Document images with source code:
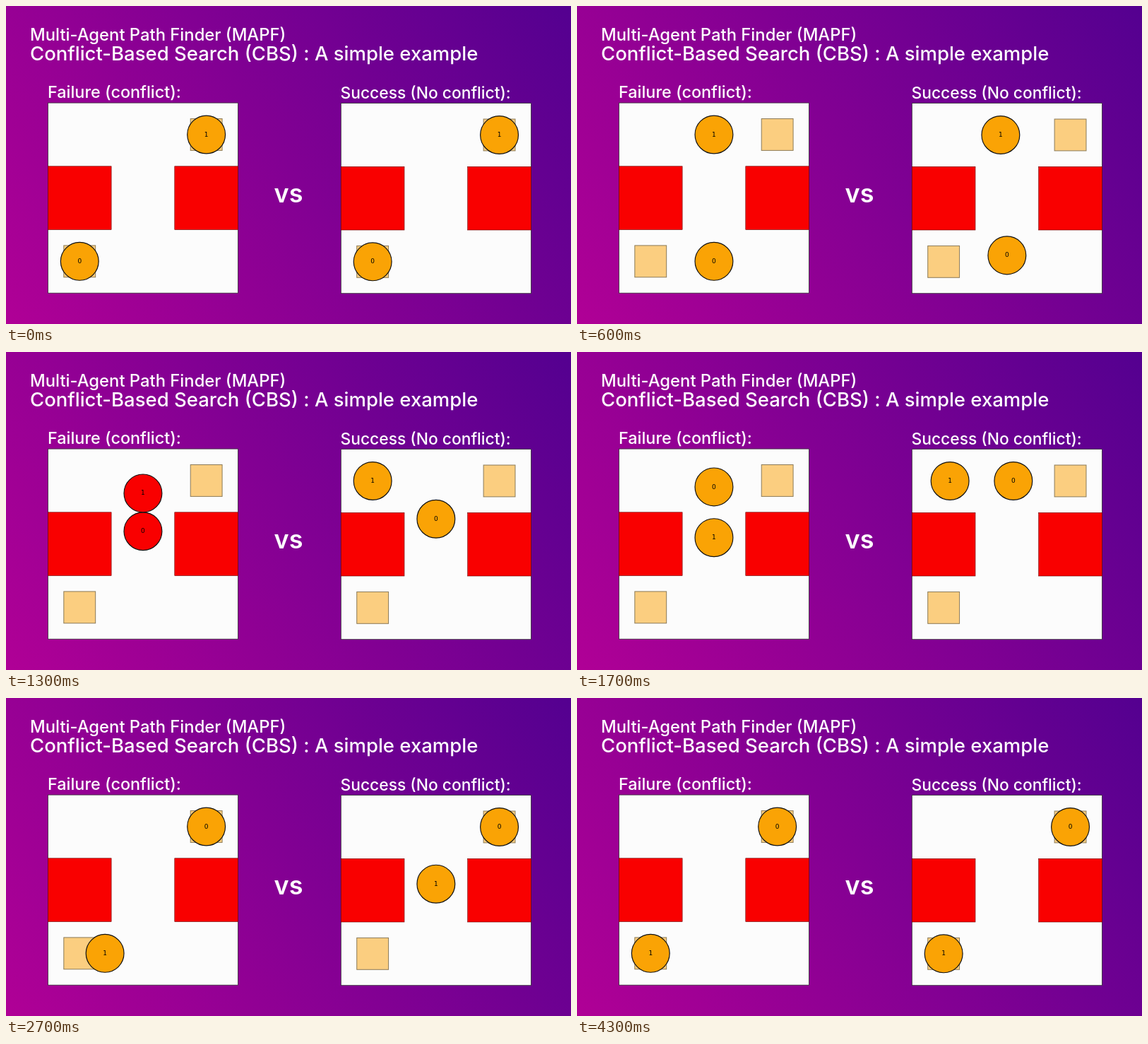
Animation of 800 by 450 pixels, one loop 4.4 s. Source, as an HTML page:

```html
<!DOCTYPE html>
<html lang="en">
<head>
<meta charset="utf-8">
<title>Conflict-Based Search</title>
<style>
  html, body { margin: 0; width: 100%; height: 100%; overflow: hidden; }
  body { background: linear-gradient(57deg, #b00096, #540090); }
  svg { display: block; width: 800px; height: 450px; }
  text { font-family: Inter, sans-serif; font-weight: 500; fill: #fff; }
  .board { fill: #fcfcfc; stroke: #333; stroke-width: .8; }
  .wall { fill: #f90000; stroke: #600; stroke-width: .6; }
  .goal { fill: #fbce80; stroke: #8a7a58; stroke-width: 1; }
  .agent { fill: #faa305; stroke: #111; stroke-width: 1.2; }
  .agent.hit { fill: #f90000; }
  .id { font: 9px "DejaVu Sans", sans-serif; fill: #000; text-anchor: middle; }
</style>
</head>
<body>
<svg id="stage" viewBox="0 0 800 450">
  <text x="34" y="49" font-size="23.8">Multi-Agent Path Finder (MAPF)</text>
  <text x="34" y="77" font-size="27.5">Conflict-Based Search (CBS) : A simple example</text>
  <text x="59" y="130" font-size="23.4">Failure (conflict):</text>
  <text x="473.5" y="130.5" font-size="22.8">Success (No conflict):</text>
  <text x="400" y="278" font-size="36" style="font-weight: 600" text-anchor="middle">vs</text>
</svg>
<script>
const LOOP = 4400, FRAME = 100, CELL = 89.7;
const stage = document.getElementById('stage');

function add(parent, tag, attrs) {
  const node = document.createElementNS(stage.namespaceURI, tag);
  for (const key in attrs) node.setAttribute(key, attrs[key]);
  return parent.appendChild(node);
}

// One grid cell per time unit, written as "column row" pairs.
const parsePath = text => text.split(' ').map(cell => [...cell].map(Number));

function positionAt(path, time) {
  const last = path.length - 1;
  const i = Math.min(Math.floor(time), last);
  const from = path[i], to = path[Math.min(i + 1, last)];
  return from.map((v, axis) => (v + (to[axis] - v) * (time - i)) * CELL);
}

function createBoard({ x, y, paths, tick }) {
  const board = add(stage, 'g', { transform: `translate(${x} ${y})` });
  const square = (cls, col, row, size) => add(board, 'rect', {
    class: cls, width: size, height: size,
    x: (col + .5) * CELL - size / 2, y: (row + .5) * CELL - size / 2
  });
  square('board', 1, 1, CELL * 3);
  square('goal', 2, 0, CELL / 2);
  square('goal', 0, 2, CELL / 2);
  square('wall', 0, 1, CELL);
  square('wall', 2, 1, CELL);

  const center = add(board, 'g', { transform: `translate(${CELL / 2} ${CELL / 2})` });
  const discs = paths.map(() => add(center, 'circle', { class: 'agent', r: CELL * .3 }));
  const labels = paths.map((_, i) => {
    const label = add(center, 'text', { class: 'id', y: 2.6 });
    label.textContent = i;
    return label;
  });
  const routes = paths.map(parsePath);

  return frame => {
    const time = tick(frame) / 10;
    const spots = routes.map(route => positionAt(route, time));
    const [a, b] = spots;
    const hit = Math.hypot(a[0] - b[0], a[1] - b[1]) < .7 * CELL;
    spots.forEach((spot, i) => {
      const move = `translate(${spot})`;
      discs[i].setAttribute('transform', move);
      discs[i].classList.toggle('hit', hit);
      labels[i].setAttribute('transform', move);
    });
  };
}

const boards = [
  { x: 59.4, y: 137.1, tick: n => Math.floor(n * 1.72),
    paths: ['02 12 11 10 20', '20 10 10 11 12 02'] },
  { x: 474.3, y: 137.6, tick: n => Math.ceil(n * 1.79),
    paths: ['02 12 11 10 20', '20 10 00 00 10 11 12 02'] }
].map(createBoard);

const start = performance.now();
function draw() {
  const frame = Math.floor((performance.now() - start) % LOOP / FRAME);
  boards.forEach(update => update(frame));
  requestAnimationFrame(draw);
}
draw();
</script>
</body>
</html>
```
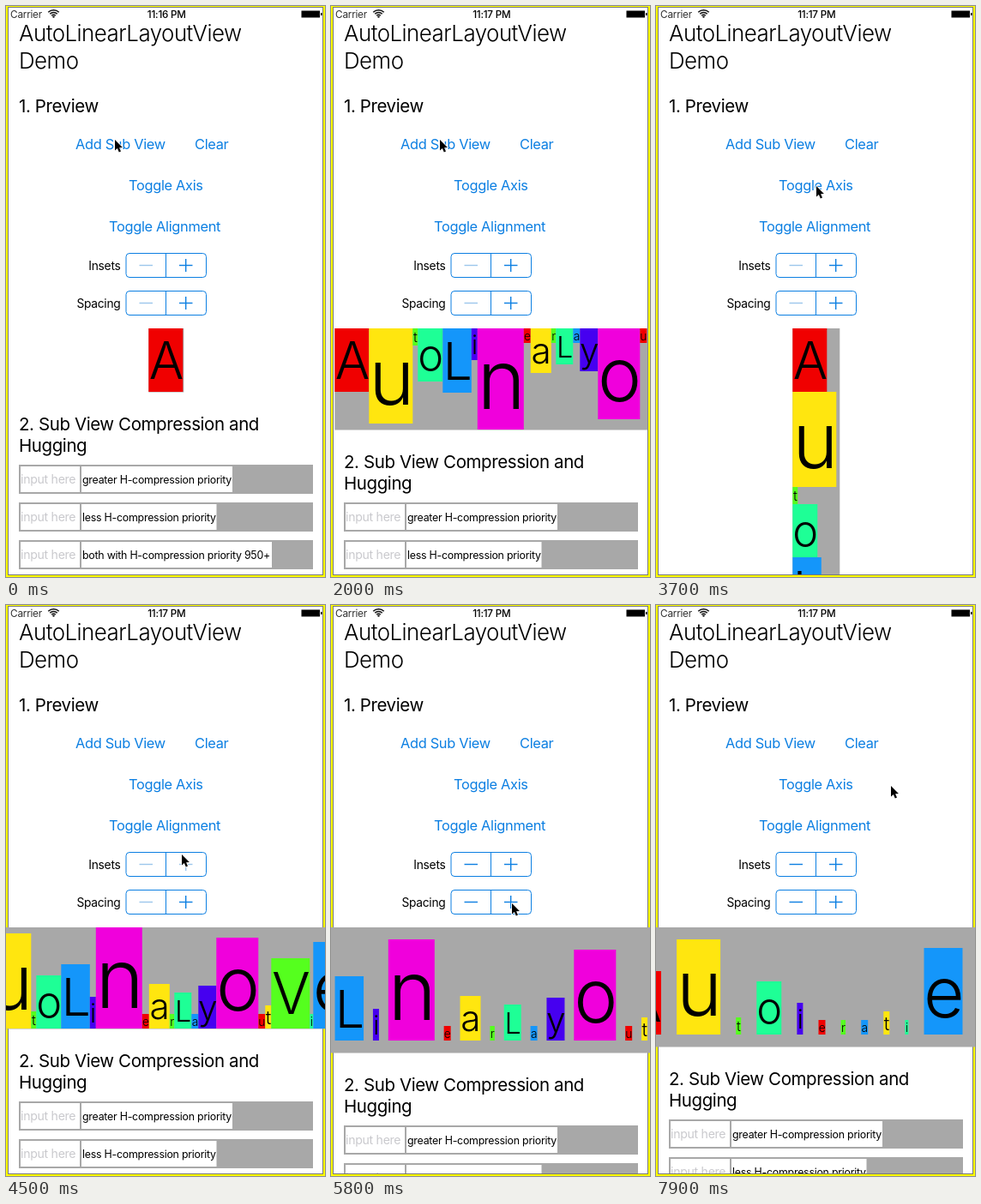
Recreate the animation shown at these times as an HTML page with a canvas. Size 372 px wide and 666 px high, loop 8000 ms.

```html
<!DOCTYPE html>
<html lang="en">
<head>
<meta charset="utf-8">
<title>AutoLinearLayoutView Demo</title>
<style>
html, body { margin: 0; width: 100%; height: 100%; overflow: hidden; background: #fff; }
canvas { display: block; width: 372px; height: 666px; }
</style>
</head>
<body>
<canvas id="stage"></canvas>
<script>
const W = 372, H = 666, LOOP = 8000;
const BLUE = '#0c7fe2', DIM = '#9cc6ec', GRAY = '#a8a8a8';
const TOP = 376, MID = 186.3;
const INSET_STEP = 3.5, GAP_STEP = 3.62;

const canvas = document.getElementById('stage');
const ctx = canvas.getContext('2d');
const ratio = window.devicePixelRatio || 1;
canvas.width = W * ratio;
canvas.height = H * ratio;
ctx.scale(ratio, ratio);

// Sub views: one letter each, with label width and height
const COLORS = ['#f00000', '#ffe60f', '#55ff1e', '#1eff96', '#1496fa', '#4600f0', '#f000dc'];
const WIDTHS = [40, 51, 6, 29, 33.5, 7, 54, 8, 24, 5.5, 20, 8, 21, 49, 8, 7, 45, 4, 45, 31];
const HEIGHTS = [74, 111, 20, 62, 75, 37, 118, 17, 52, 17, 42, 17, 50, 106, 17, 27, 82, 17, 101, 50];
const ITEMS = [...'AutoLinearLayoutView'].map((char, i) => ({
  char, w: WIDTHS[i], h: HEIGHTS[i], color: COLORS[i % COLORS.length]
}));

// Click times
const AXIS = [3400, 3850];
const ALIGN = [4100, 4220];
const INSETS = [4550, 4700, 4850, 5000];
const SPACING = [5350, 5500, 5650, 5920, 6050];
const REMOVE = [6, 10, 12, 8, 13, 14, 16, 4].map((item, i) => ({ item, at: 6300 + i * 160 }));

const passed = (clicks, t) => clicks.filter(c => t >= c).length;
const pressed = (clicks, t) => clicks.some(c => t >= c - 80 && t < c);

function stateAt(t) {
  const gone = REMOVE.filter(r => t >= r.at).map(r => r.item);
  const count = Math.min(ITEMS.length, 1 + Math.floor((t + 100) / 145));
  return {
    items: ITEMS.slice(0, count).filter((_, i) => !gone.includes(i)),
    vertical: passed(AXIS, t) === 1,
    align: passed(ALIGN, t) / 2,
    inset: passed(INSETS, t) * INSET_STEP,
    gap: passed(SPACING, t) * GAP_STEP
  };
}

function layout({ items, vertical, align, inset, gap }) {
  const main = vertical ? 'h' : 'w', cross = vertical ? 'w' : 'h';
  const long = items.reduce((sum, it) => sum + it[main], 0) + gap * (items.length - 1);
  const thick = Math.max(...items.map(it => it[cross]));
  const w = (vertical ? thick : long) + 2 * inset;
  const h = (vertical ? long : thick) + 2 * inset;
  const x = MID - w / 2;
  let pos = inset;
  const boxes = items.map(it => {
    const off = inset + (thick - it[cross]) * align;
    const box = { it, x: x + (vertical ? off : pos), y: TOP + (vertical ? pos : off) };
    pos += it[main] + gap;
    return box;
  });
  return { x, w, h, boxes };
}

// Cursor path: [time, x, y]
const PATH = [
  [0, 127, 156], [2950, 127, 156], [3250, 187, 210], [3900, 187, 210],
  [4050, 187, 258], [4250, 187, 258], [4430, 205, 291], [5080, 205, 291],
  [5280, 211, 348], [6090, 211, 348]
];
for (const { item, at } of REMOVE) {
  const { it, x, y } = layout(stateAt(at - 1)).boxes.find(b => b.it === ITEMS[item]);
  const tipX = Math.max(6, Math.min(W - 8, x + it.w / 2));
  PATH.push([at - 30, tipX, y + it.h / 2], [at + 20, tipX, y + it.h / 2]);
}
PATH.push([7800, 274, 211], [LOOP, 274, 211]);

function cursorAt(t) {
  const i = Math.max(1, PATH.findIndex(p => p[0] >= t));
  const [t0, x0, y0] = PATH[i - 1], [t1, x1, y1] = PATH[i];
  const k = (t - t0) / (t1 - t0), e = k * k * (3 - 2 * k);
  return [x0 + (x1 - x0) * e, y0 + (y1 - y0) * e];
}

function rect(x, y, w, h, color) {
  ctx.fillStyle = color;
  ctx.fillRect(x, y, w, h);
}

function text(str, x, y, size, color = '#000', align = 'left', weight = 400) {
  ctx.font = `${weight} ${size}px Inter, "Open Sans", sans-serif`;
  ctx.letterSpacing = `${-0.02 * size}px`;
  ctx.textAlign = align;
  ctx.fillStyle = color;
  ctx.fillText(str, x, y);
}

function line(x0, y0, x1, y1) {
  ctx.beginPath();
  ctx.moveTo(x0, y0);
  ctx.lineTo(x1, y1);
  ctx.stroke();
}

function drawFrame() {
  rect(0, 0, W, H, '#ffff00');
  rect(2, 1, W - 4, H - 3, '#777');
  rect(3, 2, W - 6, H - 5, '#fff');
}

function drawStatus(t) {
  text('Carrier', 5, 13.5, 11.8, '#333');
  text(t < 1400 ? '11:16 PM' : '11:17 PM', 187.3, 13.5, 11.7, '#000', 'center', 500);
  ctx.strokeStyle = '#111';
  ctx.lineWidth = 1.6;
  for (const r of [3.2, 6, 8.8]) {
    ctx.beginPath();
    ctx.arc(55.5, 13.5, r, -Math.PI * 0.75, -Math.PI * 0.25);
    ctx.stroke();
  }
  ctx.fillStyle = '#111';
  ctx.beginPath();
  ctx.arc(55.5, 12.6, 1.2, 0, 7);
  ctx.fill();
  rect(344.5, 5.5, 21.5, 8, '#000');
  rect(367, 8, 1.5, 3, '#000');
}

function drawStepper(label, y, clicks, t) {
  text(label, 133.5, y + 20, 13.8, '#000', 'right');
  ctx.strokeStyle = BLUE;
  ctx.lineWidth = 1;
  ctx.beginPath();
  ctx.roundRect(140, y + 0.5, 93.5, 28, 4);
  ctx.stroke();
  line(186.5, y + 0.5, 186.5, y + 28.5);
  ctx.lineWidth = 1.4;
  ctx.strokeStyle = passed(clicks, t) ? BLUE : DIM;
  line(155.5, y + 14.5, 171, y + 14.5);
  ctx.strokeStyle = pressed(clicks, t) ? DIM : BLUE;
  line(202, y + 14.5, 217.5, y + 14.5);
  line(209.7, y + 7, 209.7, y + 22);
}

function drawControls(t) {
  text('AutoLinearLayoutView', 15, 41, 25.9, '#000', 'left', 350);
  text('Demo', 15, 73, 25.9, '#000', 'left', 350);
  text('1. Preview', 15, 124, 20.5);
  text('Add Sub View', 81, 167, 16.4, BLUE);
  text('Clear', 220, 167, 16.4, BLUE);
  text('Toggle Axis', 143, 215, 16.4, BLUE);
  text('Toggle Alignment', 120, 263, 16.4, BLUE);
  drawStepper('Insets', 288, INSETS, t);
  drawStepper('Spacing', 332, SPACING, t);
}

function drawPreview({ x, w, h, boxes }) {
  rect(x, TOP, w + 1, h + 0.5, GRAY);
  for (const { it, x, y } of boxes) {
    rect(x, y, it.w, it.h, it.color);
    const size = it.h / 1.193;
    text(it.char, x + it.w / 2, y + size * 0.952, size * 0.97, '#000', 'center', 350);
  }
}

function drawRow(y, label, right) {
  rect(15, y, 343, 34, GRAY);
  rect(17, y + 2, 69, 30, '#fff');
  rect(88, y + 2, right - 88, 30, '#fff');
  text('input here', 17, y + 22, 14.1, '#c9c9cd');
  text(label, 89, y + 21.5, 12.4);
}

function drawSection(y) {
  text('2. Sub View Compression and', 15, y + 45, 20.5);
  text('Hugging', 15, y + 70, 20.5);
  drawRow(y + 85, 'greater H-compression priority', 264);
  drawRow(y + 129, 'less H-compression priority', 245.5);
  drawRow(y + 173, 'both with H-compression priority 950+', 310);
}

const ARROW = [[0, 0], [0, 12.5], [2.9, 10], [4.8, 14.4], [7, 13.4], [5.1, 9.2], [8.9, 9]];
function drawCursor([x, y]) {
  ctx.beginPath();
  ARROW.forEach(([dx, dy]) => ctx.lineTo(x + dx, y + dy));
  ctx.closePath();
  ctx.lineJoin = 'round';
  ctx.lineWidth = 1.6;
  ctx.strokeStyle = '#fff';
  ctx.stroke();
  ctx.fillStyle = '#000';
  ctx.fill();
}

function draw(t) {
  const view = layout(stateAt(t));
  drawFrame();
  drawStatus(t);
  ctx.save();
  ctx.beginPath();
  ctx.rect(0, 0, W, H - 3);
  ctx.clip();
  drawControls(t);
  drawSection(TOP + view.h);
  drawPreview(view);
  ctx.restore();
  drawCursor(cursorAt(t));
}

const start = performance.now();
function tick() {
  draw((performance.now() - start) % LOOP);
  requestAnimationFrame(tick);
}
tick();
</script>
</body>
</html>
```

Work instruction:
Look through the entries for lines containing the word "node" and return each one.

Exercise output:
  const node = document.createElementNS(stage.namespaceURI, tag);
  for (const key in attrs) node.setAttribute(key, attrs[key]);
  return parent.appendChild(node);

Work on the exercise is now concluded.